Chess improvement for beginners and novice players
The Importance of Defense in Chess
By Susan Polgar
We all like to be in a position to attack freely and look for ways to checkmate our opponents. However, we cannot always get to that position. In fact, at times we end up on the other side of the coin and need to find the right defensive moves to avoid losing or to turn things around.In this column we shall examine four examples of successful defense in dangerous looking positions.
In the position above, white’s Rook and Knight work together well in creating a checkmate threat with Rxh7. How can Black defend against it? The solution is: 1…Nf3+ 2.Kg2 Ng5 and Black is out of danger.
Well, as always the first question that should be asked: What does our opponent want to do? In this case, what is White’s threat? If you look carefully at the position above, you will notice that White threatens with checkmate along the h-file. Let’s try to defend. Does 1…Ng6 defend against the checkmate? Yes, it does against Qh8, but does not against 2.Qh7 checkmate.
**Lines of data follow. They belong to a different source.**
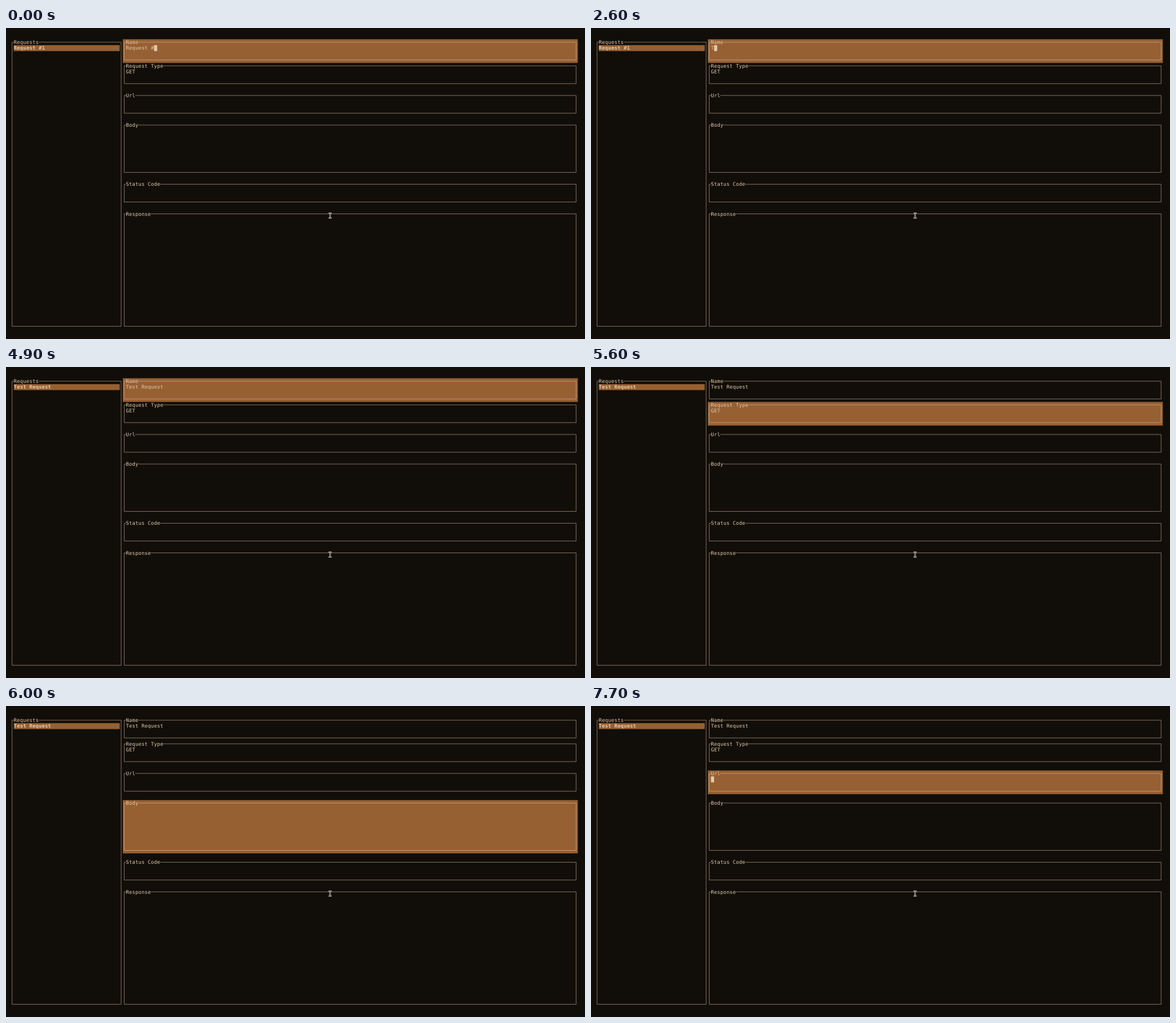
These frames come from a looping animation (1021x548 px, 8000 ms). An HTML page:

```html
<!DOCTYPE html>
<html lang="en">
<head>
<meta charset="utf-8">
<title>Request editor</title>
<style>
  html, body { margin: 0; width: 100%; height: 100%; overflow: hidden; background: #110e09; }
  svg { display: block; }
  text {
    font: 8.79px "DejaVu Sans Mono", monospace; letter-spacing: 0.203px;
    fill: #e4c9ab; white-space: pre; text-rendering: geometricPrecision;
  }
  .bold { font-weight: bold; }
  .line { fill: none; stroke: #e4c9ab; stroke-width: 0.55; }
  .mark { fill: #966033; }
  .caret { fill: #e4c9ab; }
</style>
</head>
<body>
<svg id="stage" width="1021" height="548" viewBox="0 0 1021 548"></svg>
<script>
const LOOP = 8000;
const CELL_W = 5.495, CELL_H = 10.43, LEFT = 8.24, TOP = 19.78;
const BASELINE = 8.25;
const PANE = 36, PANE_END = 181;

const stage = document.getElementById('stage');
const colX = c => LEFT + c * CELL_W;
const rowY = r => TOP + r * CELL_H;
const midX = c => colX(c + 0.45);
const midY = r => rowY(r + 0.5);

function add(tag, attrs, content = '') {
  const el = document.createElementNS('http://www.w3.org/2000/svg', tag);
  for (const key in attrs) el.setAttribute(key, attrs[key]);
  el.textContent = content;
  return stage.appendChild(el);
}

const block = (cls, col, row, cols, rows) => add('rect', {
  class: cls, x: colX(col), y: rowY(row), width: cols * CELL_W, height: rows * CELL_H
});

const label = (col, row, content, cls = '') => add('text', {
  class: cls, x: colX(col), y: rowY(row) + BASELINE
}, content);

// Bordered panel whose top edge is broken by its title.
function panel(title, c0, r0, c1, r1) {
  const x0 = midX(c0), x1 = midX(c1), y0 = midY(r0), y1 = midY(r1);
  const d = `M${colX(c0 + 1)} ${y0}H${x0}V${y1}H${x1}V${y0}H${colX(c0 + 1 + title.length)}`;
  add('path', { class: 'line', d });
  label(c0 + 1, r0, title);
}

// Title, first row, last row.
const fields = {
  name: ['Name', 0, 3],
  type: ['Request Type', 4, 7],
  url: ['Url', 9, 12],
  body: ['Body', 14, 22],
  status: ['Status Code', 24, 27],
  response: ['Response', 29, 48]
};

const focusBox = block('mark', PANE, 0, PANE_END - PANE + 1, 4);
block('mark', 1, 1, 34, 1);
panel('Requests', 0, 0, 35, 48);
for (const [title, r0, r1] of Object.values(fields)) panel(title, PANE, r0, PANE_END, r1);

const listItem = label(1, 1, '', 'bold');
const nameText = label(PANE + 1, 1, '');
label(PANE + 1, 5, 'GET');
const caret = block('caret', PANE + 1, 1, 1, 1);

// Mouse pointer.
const beam = 'M568.8 326.2H574.2M571.5 326.2V334.8M568.8 334.8H574.2';
add('path', { d: beam, fill: 'none', stroke: '#e6e3de', 'stroke-width': 2 });
add('path', { d: beam, fill: 'none', stroke: '#1c1916', 'stroke-width': 0.6 });

const OLD = 'Request #1', NEW = 'Test Request';

// Start time, text left in the name field while it is being edited.
const edits = [
  ...[9, 7, 4, 2, 0].map((n, i) => [i * 100, OLD.slice(0, n)]),
  ...[2600, 2700, 2900, 3000, 3300, 3600, 3900, 4100, 4200, 4300, 4500, 4600]
    .map((time, i) => [time, NEW.slice(0, i + 1)])
];

// Start time, focused field, caret shown.
const focus = [
  [0, 'name', true],
  [4900, 'name', false],
  [5600, 'type', false],
  [5800, 'url', false],
  [6000, 'body', false],
  [6300, 'url', false],
  [6600, 'url', true],
  [6900, 'url', false],
  [7700, 'url', true]
];

const at = (steps, t) => steps.findLast(step => step[0] <= t);

function render(t) {
  const name = at(edits, t)[1];
  const [, field, editing] = at(focus, t);
  const [, first, last] = fields[field];

  listItem.textContent = t < 4900 ? OLD : NEW;
  nameText.textContent = name;
  focusBox.setAttribute('y', rowY(first));
  focusBox.setAttribute('height', (last - first + 1) * CELL_H);

  const typed = field === 'name' ? name.length : 0;
  caret.setAttribute('x', colX(PANE + 1 + typed));
  caret.setAttribute('y', rowY(first + 1));
  caret.setAttribute('visibility', editing ? 'visible' : 'hidden');
}

const start = performance.now();
function tick() {
  render((performance.now() - start) % LOOP);
  requestAnimationFrame(tick);
}
tick();
</script>
</body>
</html>
```
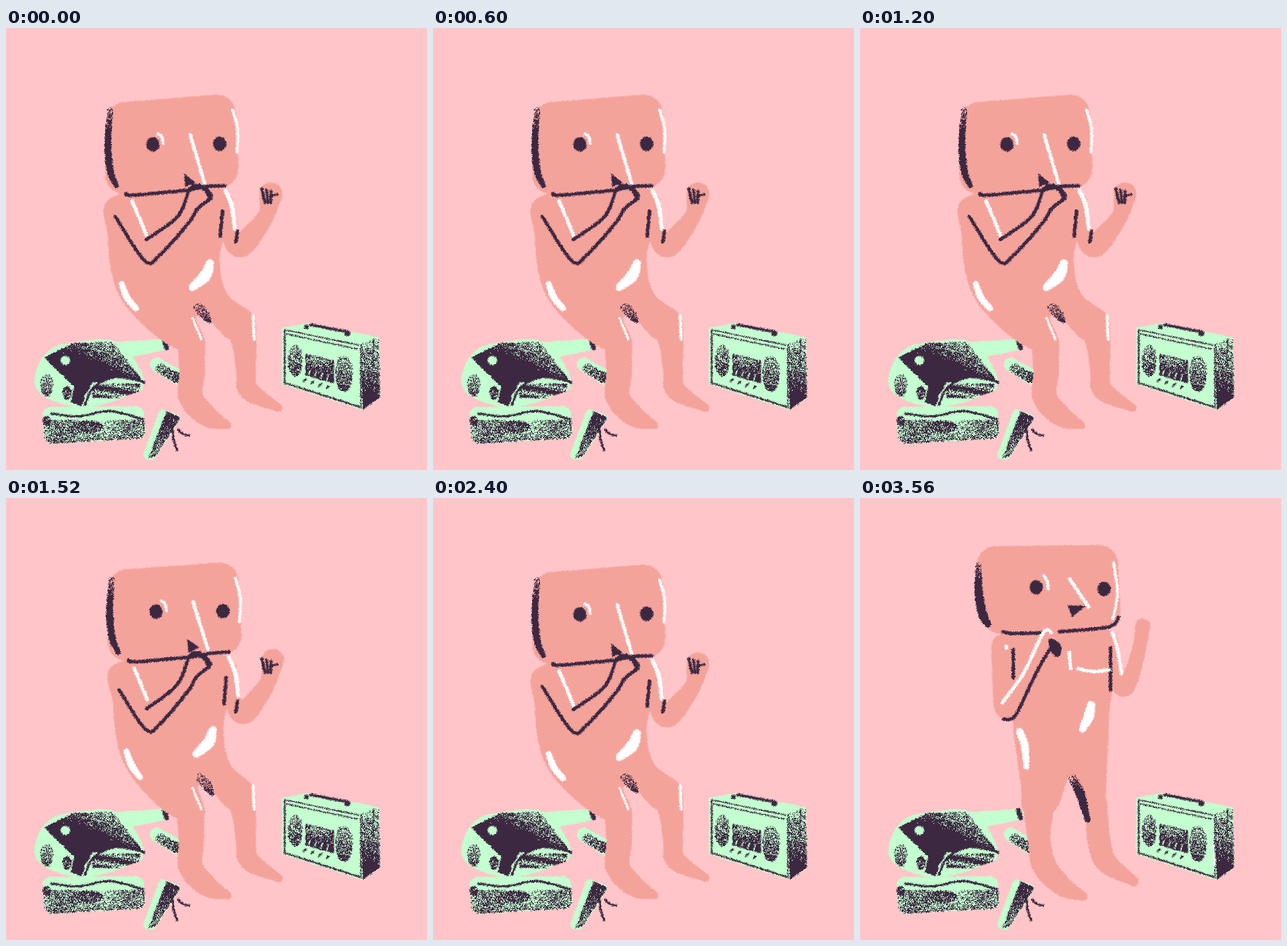
These frames come from a looping animation (731x767 px, 3600 ms). An HTML page with a canvas:

```html
<!DOCTYPE html>
<html lang="en">
<head>
<meta charset="utf-8">
<title>Dancing box head</title>
<style>
html, body { margin: 0; width: 100%; height: 100%; overflow: hidden; background: #ffc5c8; }
canvas { display: block; }
</style>
</head>
<body>
<canvas id="stage" width="731" height="767"></canvas>
<script>
const W = 731, H = 767, STEP = 40, STEPS = 15;
const PINK = '#ffc5c8', SKIN = '#f4a39b', INK = '#3d2841', MINT = '#c3ffcf', WHITE = '#ffffff';
const view = document.getElementById('stage').getContext('2d');

function makeLayer() {
  const layer = document.createElement('canvas');
  layer.width = W;
  layer.height = H;
  return layer.getContext('2d', { willReadFrequently: true });
}

// Stable grain: the same place always gets the same value in 0..1.
function grain(x, y) {
  let h = Math.imul(x, 374761393) + Math.imul(y, 668265263);
  h = Math.imul(h ^ (h >>> 13), 1274126177);
  return ((h ^ (h >>> 16)) >>> 0) / 4294967296;
}

// Catmull-Rom samples through points of any dimension.
function spline(points, closed = false, cuts = 14) {
  const n = points.length, samples = [];
  const at = i => points[closed ? (i + n) % n : Math.max(0, Math.min(n - 1, i))];
  for (let i = 0; i < (closed ? n : n - 1); i++) {
    for (let k = 0; k <= cuts; k++) {
      const t = k / cuts;
      samples.push(at(i).map((b, d) => {
        const a = at(i - 1)[d], c = at(i + 1)[d], e = at(i + 2)[d];
        return b + t / 2 * (c - a + t * (2 * a - 5 * b + 4 * c - e + t * (3 * b - a - 3 * c + e)));
      }));
    }
  }
  return samples;
}

function polygon(points, closed = true) {
  const path = new Path2D();
  for (const [x, y] of points) path.lineTo(x, y);
  if (closed) path.closePath();
  return path;
}

const blob = points => polygon(spline(points, true));

// Tapered limb: joints are [x, y, radius].
function limb(...joints) {
  const path = new Path2D();
  for (const [x, y, r] of spline(joints)) {
    path.moveTo(x + r, y);
    path.arc(x, y, r, 0, 2 * Math.PI);
  }
  return path;
}

function roundQuad(corners, radius) {
  const path = new Path2D(), [a, , , d] = corners;
  path.moveTo((a[0] + d[0]) / 2, (a[1] + d[1]) / 2);
  corners.forEach((c, i) => path.arcTo(...c, ...corners[(i + 1) % 4], radius));
  path.closePath();
  return path;
}

function ellipse(x, y, rx, ry = rx) {
  const path = new Path2D();
  path.ellipse(x, y, rx, ry, 0, 0, 2 * Math.PI);
  return path;
}

function fill(g, path, color) {
  g.fillStyle = color;
  g.fill(path);
}

function line(g, points, color, width) {
  g.strokeStyle = color;
  g.lineWidth = width;
  g.lineCap = g.lineJoin = 'round';
  g.stroke(polygon(spline(points), false));
}

// Spray ink pixels inside a path; density gets box-relative coordinates.
function spray(g, path, [x0, y0, x1, y1], density) {
  g.fillStyle = INK;
  for (let y = Math.floor(y0); y < y1; y++) {
    for (let x = Math.floor(x0); x < x1; x++) {
      const d = density((x - x0) / (x1 - x0), (y - y0) / (y1 - y0));
      if (grain(x, y) < d && g.isPointInPath(path, x + .5, y + .5)) g.fillRect(x, y, 1, 1);
    }
  }
}

function sprayEllipse(g, x, y, rx, ry, density) {
  spray(g, ellipse(x, y, rx, ry), [x - rx, y - ry, x + rx, y + ry], density);
}

function drawBags(g) {
  fill(g, limb([195, 560, 15], [274, 549, 10]), MINT);
  fill(g, blob([[50, 604], [72, 562], [115, 546], [195, 546], [239, 612], [200, 642], [130, 658], [64, 638]]), MINT);
  const flap = polygon([[66, 572], [118, 546], [185, 545], [242, 618], [150, 615], [130, 657], [113, 649], [118, 622]]);
  spray(g, flap, [66, 545, 242, 657], (x, y) => .75 + y * 1.5 - Math.max(0, x - .3) * 1.1);
  sprayEllipse(g, 71, 620, 11, 20, (x, y) => .3 + y * .6);
  sprayEllipse(g, 106, 633, 8, 12, () => .8);
  const pocket = limb([150, 642, 14], [185, 626, 19], [228, 621, 10]);
  fill(g, pocket, MINT);
  spray(g, pocket, [150, 617, 233, 642], (x, y) => .7 + .4 * Math.sin(y * 9 - x * 5));
  line(g, [[137, 654], [152, 624], [190, 606], [239, 614]], INK, 4);
  fill(g, ellipse(103, 577, 8), MINT);
  fill(g, limb([275, 542, 4], [279, 555, 4]), INK);

  const roll = roundQuad([[62, 658], [238, 656], [243, 712], [68, 722]], 14);
  fill(g, roll, MINT);
  spray(g, roll, [66, 680, 242, 722], (x, y) => .32 + .3 * Math.sin(x * 9) * (1 - y) + y * .3);
  sprayEllipse(g, 71, 682, 7, 9, () => .9);
  sprayEllipse(g, 140, 692, 30, 11, () => .8);
  line(g, [[78, 669], [125, 674], [180, 665], [238, 679]], INK, 4);

  fill(g, limb([262, 584, 12], [302, 608, 13]), MINT);
  spray(g, limb([268, 591, 8], [302, 611, 10]), [260, 583, 302, 616], x => .4 + x * .5);

  fill(g, roundQuad([[268, 660], [306, 674], [256, 750], [236, 746]], 6), MINT);
  spray(g, polygon([[279, 665], [303, 676], [260, 743], [247, 746]]), [247, 665, 303, 746], (x, y) => 1 - y * .4);
  line(g, [[289, 695], [291, 714], [297, 733]], INK, 4);
  line(g, [[299, 697], [306, 704], [318, 707]], INK, 4);
}

function drawRadio(g) {
  // Place on the slanted front, u across and v down.
  const front = (u, v) => [484 + 132 * u, 524 + 27 * u + v * (92 + 15 * u)];
  const panel = (u0, v0, u1, v1) => polygon([front(u0, v0), front(u1, v0), front(u1, v1), front(u0, v1)]);

  fill(g, polygon([[479, 520], [525, 512], [648, 537], [649, 641], [620, 663], [479, 618]]), MINT);
  spray(g, polygon([[616, 548], [648, 537], [649, 641], [619, 663]]), [616, 537, 649, 663],
    (x, y) => .3 + y - x * .15);
  line(g, [[638, 542], [638, 590]], INK, 2);
  line(g, [front(0, 0), front(0, 1)], INK, 3);
  line(g, [front(0, 1), front(1, 1)], INK, 3);
  line(g, [front(1, 0), front(1, 1)], INK, 2);
  line(g, [front(0, 0), front(.97, 0)], INK, 2);
  line(g, [front(.03, .07), front(.95, .07)], INK, 2);
  line(g, [[529, 515], [592, 527]], INK, 5);
  fill(g, ellipse(522, 519, 4), INK);
  fill(g, ellipse(593, 530, 5), INK);

  for (const [u, rx] of [[.14, 13], [.78, 15]]) {
    sprayEllipse(g, ...front(u, .52), rx, rx * 2.15, (x, y) => .3 + y * .65);
  }
  const deck = panel(.28, .36, .64, .73);
  spray(g, deck, [...front(.28, .36), ...front(.64, .73)], (x, y) => .4 + y * .8);
  g.lineWidth = 2;
  g.stroke(deck);
  for (let i = 0; i < 4; i++) {
    line(g, [front(.31 + i * .08, .72), front(.34 + i * .08, .62)], MINT, 2);
    line(g, [front(.25 + i * .1, .86), front(.28 + i * .1, .81)], INK, 3);
  }
}

// Every moving part is given as a crouched and an upright pose.
function drawDancer(g, lift) {
  const upright = lift > .5;
  const pose = (low, high) => low.map((p, i) => p.map((v, d) => v + (high[i][d] - v) * lift));
  const skin = path => fill(g, path, SKIN);
  const stroke = (color, width, low, high) => line(g, pose(low, high), color, width);
  const dab = (color, low, high) => fill(g, limb(...pose(low, high)), color);
  const shade = (low, high, density) => {
    const joints = pose(low, high), [a] = joints, b = joints[joints.length - 1];
    spray(g, limb(...joints), [a[0] - 16, a[1] - a[2], b[0] + 10, b[1] + b[2]], density);
  };

  skin(roundQuad(pose([[175, 131], [397, 113], [405, 275], [172, 291]],
    [[199, 84], [446, 81], [454, 225], [215, 237]]), 33));
  skin(blob(pose(
    [[188, 292], [378, 281], [371, 400], [384, 461], [427, 496], [430, 530], [388, 540], [357, 512], [330, 502],
      [345, 550], [298, 557], [240, 517], [192, 455], [177, 365]],
    [[240, 238], [436, 231], [433, 370], [429, 460], [427, 515], [428, 540], [388, 535], [369, 490], [361, 487],
      [336, 545], [286, 545], [279, 495], [267, 410], [261, 320]])));
  dab(SKIN, [[322, 548, 24], [323, 600, 22], [321, 641, 21], [350, 674, 18], [384, 689, 7]],
    [[310, 548, 25], [311, 592, 20], [320, 638, 21], [352, 674, 17], [387, 691, 8]]);
  dab(SKIN, [[410, 522, 24], [415, 560, 20], [417, 600, 17], [423, 630, 17], [473, 659, 7]],
    [[406, 520, 21], [411, 555, 20], [416, 600, 20], [429, 634, 18], [475, 665, 9]]);
  dab(SKIN, [[385, 300, 10], [386, 350, 13], [405, 378, 20], [430, 355, 18], [452, 324, 14], [460, 288, 20]],
    [[438, 245, 6], [444, 310, 10], [458, 329, 16], [473, 302, 14], [485, 260, 12], [491, 222, 13]]);
  dab(SKIN, [[198, 311, 21], [212, 350, 18], [243, 387, 17], [290, 352, 20], [339, 291, 15]],
    [[249, 258, 21], [249, 320, 19], [253, 367, 17], [280, 330, 14], [322, 246, 10]]);

  shade([[181, 143, 5], [177, 200, 6], [181, 248, 6], [192, 274, 4]],
    [[206, 117, 5], [206, 160, 7], [212, 198, 8], [222, 219, 6]], (x, y) => .45 + y * 1.9);
  shade([[334, 485, 8], [345, 497, 8], [354, 509, 3]],
    [[368, 484, 7], [383, 515, 8], [395, 558, 5]], (x, y) => .2 + y * (upright ? 2.5 : .8));

  const eyes = pose([[255, 202], [371, 201]], [[306, 155], [424, 158]]);
  for (const [x, y] of eyes) fill(g, ellipse(x, y, 11.5, 12.5), INK);
  stroke(WHITE, 5, [[264, 184], [270, 188], [273, 200]], [[319, 134], [325, 145], [327, 158]]);
  stroke(WHITE, 6, [[320, 185], [345, 271]], [[364, 141], [397, 189]]);
  stroke(WHITE, 5, [[393, 142], [402, 175], [401, 215]], [[440, 112], [447, 165], [439, 210]]);
  fill(g, polygon(pose([[309, 252], [329, 268], [311, 276]], [[361, 186], [392, 187], [368, 207]])), INK);
  stroke(INK, 6, [[208, 287], [222, 290], [320, 281]], [[248, 232], [265, 235], [316, 234]]);
  stroke(INK, 6, [[320, 281], [348, 275], [380, 274]], [[346, 232], [430, 224], [449, 208]]);

  stroke(INK, 6, [[376, 318], [372, 361]], [[435, 260], [435, 333]]);
  dab(WHITE, [[381, 282, 3], [392, 308, 4], [397, 348, 3]], [[438, 234, 3], [447, 262, 3], [454, 305, 3]]);
  stroke(WHITE, 6, [[219, 300], [244, 360]], [[254, 258], [254, 260]]);
  dab(WHITE, [[354, 408, 7], [346, 430, 10], [324, 449, 7]], [[401, 359, 7], [397, 380, 9], [386, 401, 6]]);
  dab(WHITE, [[201, 444, 5], [210, 468, 6], [226, 487, 5]], [[277, 405, 6], [286, 430, 7], [289, 466, 5]]);
  stroke(upright ? WHITE : INK, 6, [[244, 367], [298, 327], [319, 280], [337, 273]],
    [[247, 355], [284, 304], [318, 234], [332, 233]]);
  stroke(INK, 6, [[190, 327], [241, 404], [268, 393], [318, 337], [333, 313], [356, 296]],
    [[250, 384], [260, 384], [272, 374], [298, 320], [312, 292], [330, 262]]);
  dab(INK, [[324, 272, 3], [345, 279, 4], [354, 291, 5]], [[331, 248, 4], [339, 259, 10], [342, 269, 7]]);

  if (upright) {
    line(g, [[266, 263], [266, 312]], INK, 6);
    line(g, [[363, 268], [366, 296]], WHITE, 6);
    line(g, [[378, 296], [405, 301], [433, 298]], WHITE, 6);
    line(g, [[614, 602], [616, 638]], WHITE, 3);
  } else {
    line(g, [[402, 352], [399, 371]], INK, 6);
    for (let i = 0; i < 3; i++) line(g, [[444 + i * 8, 279 + i * 2], [450 + i * 5, 303]], INK, 5);
    line(g, [[462, 291], [471, 289]], INK, 4);
    line(g, [[324, 503], [339, 540]], WHITE, 4);
    line(g, [[429, 499], [431, 540]], WHITE, 5);
  }
}

// Drop on the beat, sink a little further, then swing back up.
function liftAt(step) {
  const s = step / (STEPS - 1);
  return s ** 4 - .32 * Math.sin(2 * Math.PI * Math.min(s, .5));
}

// Fray every edge by moving each pixel up to one step sideways.
const fray = new Int32Array(W * H);
for (let y = 1; y < H - 1; y++) {
  for (let x = 1; x < W - 1; x++) {
    const dx = Math.floor(grain(x + 2000, y) * 3) - 1;
    const dy = Math.floor(grain(x, y + 2000) * 3) - 1;
    fray[y * W + x] = dy * W + dx;
  }
}

const props = makeLayer();
props.fillStyle = PINK;
props.fillRect(0, 0, W, H);
drawBags(props);
drawRadio(props);

const scene = makeLayer();
const drawings = Array.from({ length: STEPS }, (_, step) => {
  scene.drawImage(props.canvas, 0, 0);
  drawDancer(scene, liftAt(step));
  const clean = new Uint32Array(scene.getImageData(0, 0, W, H).data.buffer);
  const image = new ImageData(W, H);
  const rough = new Uint32Array(image.data.buffer);
  for (let i = 0; i < rough.length; i++) rough[i] = clean[i + fray[i]];
  return image;
});

const start = performance.now();
function frame() {
  const step = Math.floor((performance.now() - start) / STEP) % STEPS;
  view.putImageData(drawings[step], 0, 0);
  requestAnimationFrame(frame);
}
frame();
</script>
</body>
</html>
```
How about 1…Rfd8? It prepares the King’s escape with 2.Qh7+ Kf8 3.Qh8+ Ng8. However, the problem then is 2.Qh8 checkmate.
Maybe 1…f6 works as after either 2.Qh8 or 2.Qh7 Black’s King can run away to f7. But in this case White checkmates in two by 2.Be6+ Rf7 3.Qxf7 checkmate.
Therefore, the only correct answer is 1…f5! Now if 2.Qh8+ Kf7 3.Qh5+ Black runs away with g6 4.Qh7+ Ke8.
2.Qh7+ Kf7 3.Bh5+ Kf6. Now if White continues with 4.Rg3, Black can simply defend with 4…Rg8 but even more precise would be simplifying the position with the elegant sacrifice 4…Qxg3!! 5.hxg3 Rh8 (trapping the White Queen)
6.Qxh8 Rxh8 and Black is clearly winning, having an extra Rook.
Do you see what is White’s sneaky plan in the position above? The plan is to checkmate with Qxb7. So as Black, how would you defend against it?
If, 1…Qb6 then Black’s Knight remains unprotected and White can simply capture with 2.Qxe7.
How about blocking the threat with 1…c6? That seems to work except it allows the highly unpleasant pin by 2.Bf4! So what is the solution?
The right answer is: 1…Nc6! and Black is out of danger.
In the final position above, white’ main threat is Qh8 checkmate. Would 1…Kh6 solve the problem?
No, as after 2.Qh8 the King has no escape on g5.
Would 1…g5 work, freeing up the g6 square? Not quite, because after 2.Qf6, Black cannot properly defend against the upcoming Rh8 threat.
Therefore, the only correct solution is: 1…Be5! and if 2.Qg8+ Kh6 3.Qf8+ then 3…Bg7 saves the day.
Remember, if you are under attack, do not panic! Not every attack leads to checkmate if you defend correctly! And always look out for your opponent’s plan.